Upload & Sell: On
This is what I do, and what suits my subject matter, papers and presentation. YMMV and nearly all my images are full color natural history. In general, I have 3 formats in which prints are received by a client: framed and matted papers, papers trimmed to edge of prints without any framing, and gallery wrapped canvas.

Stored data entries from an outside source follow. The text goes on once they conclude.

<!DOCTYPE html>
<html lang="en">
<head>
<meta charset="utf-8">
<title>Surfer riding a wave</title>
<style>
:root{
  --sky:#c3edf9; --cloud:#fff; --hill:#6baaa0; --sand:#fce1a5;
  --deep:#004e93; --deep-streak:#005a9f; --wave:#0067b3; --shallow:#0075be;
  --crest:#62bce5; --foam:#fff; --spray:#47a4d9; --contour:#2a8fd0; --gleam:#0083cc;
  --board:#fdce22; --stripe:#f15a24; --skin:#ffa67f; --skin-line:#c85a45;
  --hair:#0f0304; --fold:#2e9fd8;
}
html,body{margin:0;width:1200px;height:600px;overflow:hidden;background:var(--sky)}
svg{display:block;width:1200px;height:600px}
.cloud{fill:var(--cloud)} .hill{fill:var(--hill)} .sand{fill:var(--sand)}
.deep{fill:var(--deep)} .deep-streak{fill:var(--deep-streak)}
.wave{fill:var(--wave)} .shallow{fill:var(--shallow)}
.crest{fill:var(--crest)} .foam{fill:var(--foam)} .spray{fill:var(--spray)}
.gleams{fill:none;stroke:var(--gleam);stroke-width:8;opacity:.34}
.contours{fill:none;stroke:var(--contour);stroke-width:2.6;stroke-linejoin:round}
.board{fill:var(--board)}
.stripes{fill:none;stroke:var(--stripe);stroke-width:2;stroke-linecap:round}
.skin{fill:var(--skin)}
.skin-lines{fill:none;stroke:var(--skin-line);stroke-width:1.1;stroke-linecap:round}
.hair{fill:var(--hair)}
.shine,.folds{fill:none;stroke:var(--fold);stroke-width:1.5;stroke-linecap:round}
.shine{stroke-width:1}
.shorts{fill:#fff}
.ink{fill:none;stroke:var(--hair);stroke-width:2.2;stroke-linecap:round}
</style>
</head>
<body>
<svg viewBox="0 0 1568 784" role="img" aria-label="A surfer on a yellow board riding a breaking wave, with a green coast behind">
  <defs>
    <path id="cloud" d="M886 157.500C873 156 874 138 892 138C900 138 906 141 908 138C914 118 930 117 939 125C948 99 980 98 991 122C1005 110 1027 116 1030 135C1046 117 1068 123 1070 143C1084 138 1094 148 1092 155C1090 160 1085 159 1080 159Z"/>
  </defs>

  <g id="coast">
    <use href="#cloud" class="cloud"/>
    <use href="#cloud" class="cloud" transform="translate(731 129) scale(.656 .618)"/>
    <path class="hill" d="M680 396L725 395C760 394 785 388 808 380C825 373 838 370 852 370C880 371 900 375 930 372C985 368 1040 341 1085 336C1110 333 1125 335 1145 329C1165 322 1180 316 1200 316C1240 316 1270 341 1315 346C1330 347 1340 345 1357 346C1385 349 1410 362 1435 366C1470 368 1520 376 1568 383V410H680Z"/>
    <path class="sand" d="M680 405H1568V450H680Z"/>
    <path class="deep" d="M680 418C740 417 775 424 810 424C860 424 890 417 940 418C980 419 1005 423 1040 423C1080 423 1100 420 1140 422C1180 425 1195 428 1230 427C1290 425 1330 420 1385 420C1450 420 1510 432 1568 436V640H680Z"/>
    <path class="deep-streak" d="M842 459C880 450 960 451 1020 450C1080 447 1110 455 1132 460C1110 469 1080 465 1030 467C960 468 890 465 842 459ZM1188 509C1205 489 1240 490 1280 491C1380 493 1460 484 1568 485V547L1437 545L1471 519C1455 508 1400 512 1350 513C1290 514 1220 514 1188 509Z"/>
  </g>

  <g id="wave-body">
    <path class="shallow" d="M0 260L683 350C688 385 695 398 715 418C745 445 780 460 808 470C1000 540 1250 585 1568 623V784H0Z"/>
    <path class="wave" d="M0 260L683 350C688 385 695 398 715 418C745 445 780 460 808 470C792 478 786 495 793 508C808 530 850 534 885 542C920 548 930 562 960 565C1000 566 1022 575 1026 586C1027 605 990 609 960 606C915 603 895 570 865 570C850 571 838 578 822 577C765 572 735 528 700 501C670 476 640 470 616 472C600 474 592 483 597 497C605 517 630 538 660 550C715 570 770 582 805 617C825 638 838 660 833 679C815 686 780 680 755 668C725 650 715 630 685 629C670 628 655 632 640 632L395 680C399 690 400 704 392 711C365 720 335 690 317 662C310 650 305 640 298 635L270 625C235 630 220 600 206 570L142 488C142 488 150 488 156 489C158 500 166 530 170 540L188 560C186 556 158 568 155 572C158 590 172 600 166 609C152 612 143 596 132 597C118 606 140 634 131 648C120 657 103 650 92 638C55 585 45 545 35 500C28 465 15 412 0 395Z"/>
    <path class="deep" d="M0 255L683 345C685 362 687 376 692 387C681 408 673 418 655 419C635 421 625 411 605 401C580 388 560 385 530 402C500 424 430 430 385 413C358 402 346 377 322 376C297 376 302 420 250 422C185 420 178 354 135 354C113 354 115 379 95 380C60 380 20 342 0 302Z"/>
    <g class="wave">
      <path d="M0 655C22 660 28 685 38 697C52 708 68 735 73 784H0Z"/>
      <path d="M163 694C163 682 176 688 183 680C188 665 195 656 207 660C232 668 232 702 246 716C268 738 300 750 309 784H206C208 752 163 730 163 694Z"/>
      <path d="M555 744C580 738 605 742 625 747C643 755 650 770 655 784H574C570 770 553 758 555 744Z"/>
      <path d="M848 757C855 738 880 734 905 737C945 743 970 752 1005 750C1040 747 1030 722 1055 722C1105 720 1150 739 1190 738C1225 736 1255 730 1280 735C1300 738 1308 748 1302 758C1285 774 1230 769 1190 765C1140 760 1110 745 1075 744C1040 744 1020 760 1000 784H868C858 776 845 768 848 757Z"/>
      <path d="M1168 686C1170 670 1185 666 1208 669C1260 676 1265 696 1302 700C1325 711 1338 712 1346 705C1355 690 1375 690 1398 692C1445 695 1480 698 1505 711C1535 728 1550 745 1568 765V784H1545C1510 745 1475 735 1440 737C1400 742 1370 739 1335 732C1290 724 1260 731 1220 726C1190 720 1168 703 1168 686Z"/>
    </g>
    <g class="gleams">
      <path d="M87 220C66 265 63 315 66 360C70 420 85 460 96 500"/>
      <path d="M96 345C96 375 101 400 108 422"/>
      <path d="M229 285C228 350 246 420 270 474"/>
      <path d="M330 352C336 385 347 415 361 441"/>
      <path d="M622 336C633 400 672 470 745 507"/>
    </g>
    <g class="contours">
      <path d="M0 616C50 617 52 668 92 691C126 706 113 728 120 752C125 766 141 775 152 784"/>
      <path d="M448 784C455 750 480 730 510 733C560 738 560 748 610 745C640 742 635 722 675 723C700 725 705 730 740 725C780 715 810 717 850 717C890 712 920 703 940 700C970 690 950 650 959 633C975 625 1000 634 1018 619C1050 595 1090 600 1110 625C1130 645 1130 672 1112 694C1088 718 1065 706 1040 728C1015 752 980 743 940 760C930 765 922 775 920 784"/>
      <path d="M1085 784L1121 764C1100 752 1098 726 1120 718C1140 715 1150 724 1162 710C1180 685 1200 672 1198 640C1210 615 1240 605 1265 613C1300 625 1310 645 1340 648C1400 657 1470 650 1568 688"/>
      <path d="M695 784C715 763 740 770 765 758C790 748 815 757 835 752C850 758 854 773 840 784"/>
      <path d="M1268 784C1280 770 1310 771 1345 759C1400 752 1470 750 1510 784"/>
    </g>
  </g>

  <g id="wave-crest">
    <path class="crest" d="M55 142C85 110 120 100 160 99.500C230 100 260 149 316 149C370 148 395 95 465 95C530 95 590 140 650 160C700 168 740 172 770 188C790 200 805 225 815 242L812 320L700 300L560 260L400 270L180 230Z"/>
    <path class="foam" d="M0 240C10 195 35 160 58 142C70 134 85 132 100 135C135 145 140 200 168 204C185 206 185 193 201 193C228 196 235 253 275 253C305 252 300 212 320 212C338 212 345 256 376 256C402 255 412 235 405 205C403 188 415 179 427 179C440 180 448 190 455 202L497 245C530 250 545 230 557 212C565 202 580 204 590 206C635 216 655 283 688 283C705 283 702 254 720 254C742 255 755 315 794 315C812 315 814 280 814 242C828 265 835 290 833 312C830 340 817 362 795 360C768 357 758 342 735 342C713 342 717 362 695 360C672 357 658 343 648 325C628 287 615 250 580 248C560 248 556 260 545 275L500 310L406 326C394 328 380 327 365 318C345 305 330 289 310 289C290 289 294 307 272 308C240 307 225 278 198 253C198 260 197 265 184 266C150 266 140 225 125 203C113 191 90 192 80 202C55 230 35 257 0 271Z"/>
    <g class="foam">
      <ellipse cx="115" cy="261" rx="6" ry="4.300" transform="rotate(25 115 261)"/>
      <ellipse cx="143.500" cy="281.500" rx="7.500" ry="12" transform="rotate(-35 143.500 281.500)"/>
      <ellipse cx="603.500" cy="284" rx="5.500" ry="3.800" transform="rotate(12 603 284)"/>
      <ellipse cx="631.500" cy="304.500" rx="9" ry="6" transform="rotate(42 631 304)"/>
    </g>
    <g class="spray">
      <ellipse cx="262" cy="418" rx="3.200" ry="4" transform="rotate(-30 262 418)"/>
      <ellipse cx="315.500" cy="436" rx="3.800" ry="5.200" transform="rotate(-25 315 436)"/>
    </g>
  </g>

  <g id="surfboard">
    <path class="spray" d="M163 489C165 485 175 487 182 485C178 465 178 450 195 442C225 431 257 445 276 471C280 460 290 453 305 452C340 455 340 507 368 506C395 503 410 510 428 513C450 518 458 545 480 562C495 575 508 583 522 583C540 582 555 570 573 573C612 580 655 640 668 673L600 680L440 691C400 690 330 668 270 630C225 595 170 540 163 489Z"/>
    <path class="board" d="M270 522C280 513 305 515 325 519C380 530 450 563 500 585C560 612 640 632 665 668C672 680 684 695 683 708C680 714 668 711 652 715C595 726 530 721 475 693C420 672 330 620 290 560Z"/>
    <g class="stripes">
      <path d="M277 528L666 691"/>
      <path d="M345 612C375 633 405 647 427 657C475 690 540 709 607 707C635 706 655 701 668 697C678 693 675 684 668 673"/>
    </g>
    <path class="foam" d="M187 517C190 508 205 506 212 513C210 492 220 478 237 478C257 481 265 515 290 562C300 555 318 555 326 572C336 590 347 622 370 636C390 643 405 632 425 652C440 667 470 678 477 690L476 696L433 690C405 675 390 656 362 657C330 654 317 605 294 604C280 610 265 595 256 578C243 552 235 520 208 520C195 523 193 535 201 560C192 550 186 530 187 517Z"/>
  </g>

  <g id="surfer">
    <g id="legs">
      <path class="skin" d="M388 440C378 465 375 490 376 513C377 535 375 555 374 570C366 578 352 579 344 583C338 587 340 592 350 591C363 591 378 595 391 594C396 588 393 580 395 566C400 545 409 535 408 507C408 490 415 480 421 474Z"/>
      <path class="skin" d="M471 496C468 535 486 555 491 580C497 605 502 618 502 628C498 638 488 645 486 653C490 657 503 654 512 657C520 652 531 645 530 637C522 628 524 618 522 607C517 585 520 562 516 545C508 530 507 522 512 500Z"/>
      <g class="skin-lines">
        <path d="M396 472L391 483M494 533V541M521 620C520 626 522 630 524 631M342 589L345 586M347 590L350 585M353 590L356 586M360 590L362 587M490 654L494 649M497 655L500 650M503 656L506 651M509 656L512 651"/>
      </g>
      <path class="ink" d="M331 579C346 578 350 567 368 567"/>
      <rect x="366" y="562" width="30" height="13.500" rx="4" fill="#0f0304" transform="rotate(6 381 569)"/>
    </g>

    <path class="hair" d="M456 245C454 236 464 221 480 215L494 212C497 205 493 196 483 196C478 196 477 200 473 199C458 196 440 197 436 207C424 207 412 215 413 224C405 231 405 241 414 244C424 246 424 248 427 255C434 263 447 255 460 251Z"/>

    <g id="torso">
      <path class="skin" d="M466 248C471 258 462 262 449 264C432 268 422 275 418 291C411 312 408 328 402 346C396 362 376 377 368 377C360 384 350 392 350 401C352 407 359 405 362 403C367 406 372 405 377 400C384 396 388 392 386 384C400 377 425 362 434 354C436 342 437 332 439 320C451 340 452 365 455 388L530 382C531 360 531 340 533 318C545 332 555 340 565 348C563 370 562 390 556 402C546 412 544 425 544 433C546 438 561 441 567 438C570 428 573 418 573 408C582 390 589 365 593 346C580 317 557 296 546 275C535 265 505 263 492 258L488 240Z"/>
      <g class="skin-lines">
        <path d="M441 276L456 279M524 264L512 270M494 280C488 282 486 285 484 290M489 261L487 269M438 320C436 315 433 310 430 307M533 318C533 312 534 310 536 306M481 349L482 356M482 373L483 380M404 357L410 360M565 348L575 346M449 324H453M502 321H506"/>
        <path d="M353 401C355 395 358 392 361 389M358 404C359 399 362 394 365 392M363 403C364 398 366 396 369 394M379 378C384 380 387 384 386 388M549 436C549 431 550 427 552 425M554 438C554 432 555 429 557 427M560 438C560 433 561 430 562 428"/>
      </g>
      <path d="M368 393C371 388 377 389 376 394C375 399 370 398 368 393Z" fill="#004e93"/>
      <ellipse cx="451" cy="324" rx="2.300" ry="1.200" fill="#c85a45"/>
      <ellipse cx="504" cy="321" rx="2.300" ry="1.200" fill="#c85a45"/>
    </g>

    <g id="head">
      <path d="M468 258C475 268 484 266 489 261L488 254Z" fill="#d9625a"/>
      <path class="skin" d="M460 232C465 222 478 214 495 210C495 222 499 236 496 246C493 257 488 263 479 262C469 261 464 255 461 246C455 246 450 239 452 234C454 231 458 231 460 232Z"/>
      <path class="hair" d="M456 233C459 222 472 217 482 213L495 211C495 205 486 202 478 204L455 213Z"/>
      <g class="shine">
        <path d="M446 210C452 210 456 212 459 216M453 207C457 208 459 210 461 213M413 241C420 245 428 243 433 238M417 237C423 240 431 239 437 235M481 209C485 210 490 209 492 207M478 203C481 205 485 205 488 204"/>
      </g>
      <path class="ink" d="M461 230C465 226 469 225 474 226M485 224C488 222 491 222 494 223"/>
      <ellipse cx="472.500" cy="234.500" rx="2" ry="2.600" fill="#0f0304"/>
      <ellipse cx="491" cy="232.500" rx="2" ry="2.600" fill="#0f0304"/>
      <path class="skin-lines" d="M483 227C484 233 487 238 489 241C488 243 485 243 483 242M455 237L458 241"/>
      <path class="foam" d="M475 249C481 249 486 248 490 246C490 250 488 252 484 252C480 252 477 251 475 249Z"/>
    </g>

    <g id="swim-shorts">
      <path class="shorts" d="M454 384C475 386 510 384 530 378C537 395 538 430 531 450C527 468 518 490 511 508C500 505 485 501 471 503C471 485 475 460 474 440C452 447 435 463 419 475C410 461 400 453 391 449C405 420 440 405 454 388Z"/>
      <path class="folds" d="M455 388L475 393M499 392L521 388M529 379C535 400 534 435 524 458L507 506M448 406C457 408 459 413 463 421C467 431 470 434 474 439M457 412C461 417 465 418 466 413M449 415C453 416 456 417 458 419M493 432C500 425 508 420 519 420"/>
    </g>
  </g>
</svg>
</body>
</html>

Framed papers: I sign the print itself and the matte. The paper is signed in the margins that are not printed on and hidden by the mat when framed. This margin is typically ~2" of white space that I leave on the print and is behind the mat. This would only be seen by the customer if they removed the print from the frame. It just serves the purpose of keeping your brand on the print longer than if only signing the mat. For instance, if the customer decides to re-frame the print down the road, the print will still have my signature. Customer could trim off this margin and remove my claim to the photograph, but I understand that trade-off and believe this strikes the balance I prefer. On the mat, I sign bottom right with the year. Title of the image goes bottom left. I used to number my prints with an edition, but no longer do this.
Unframed papers: I deliver these in an archival sleeve, containing the trimmed print (no margins) and an unmounted archival quality matboard of the same size (only for rigidity). These prints I sign the back of the print with signiature and year bottom right.
Wrapped canvas: I sign the canvas bottom right with year. I don't include a title on canvases.
Choice of pens/markers/pencil, etc. is one I spent some time choosing. In all cases, I use ink that is archival certified. On papers and framed mats, I use Sakura Micron in black and the .01 size. On canvas, I will use the Sakura Micron or this Pilot pen in Silver if the background is too dark. Sometimes the silver is also not appropriate, in which case I'll use one of several archival white pens I have. Its tough to find a good white or silver pen that is archival, but here is one that is pigment based. The Sharpie Poster Marker in white is supposedly archival as well, but I haven't used it. Maybe the idea of a "Sharpie" is what's turning me off.
Lots of ways to do it, but this is what works for me. At times I have done less in the way of signing and actually received feedback from buyers that they wish the signature or other details were more prominent. Its all a balance I believe and there's no right answer. Its all a part of your work or art if you think of it that way. Its interesting to see the way others have adapted the process. I'd love to see some pics of examples if anyone has any. I'll try to come back and post some of mine.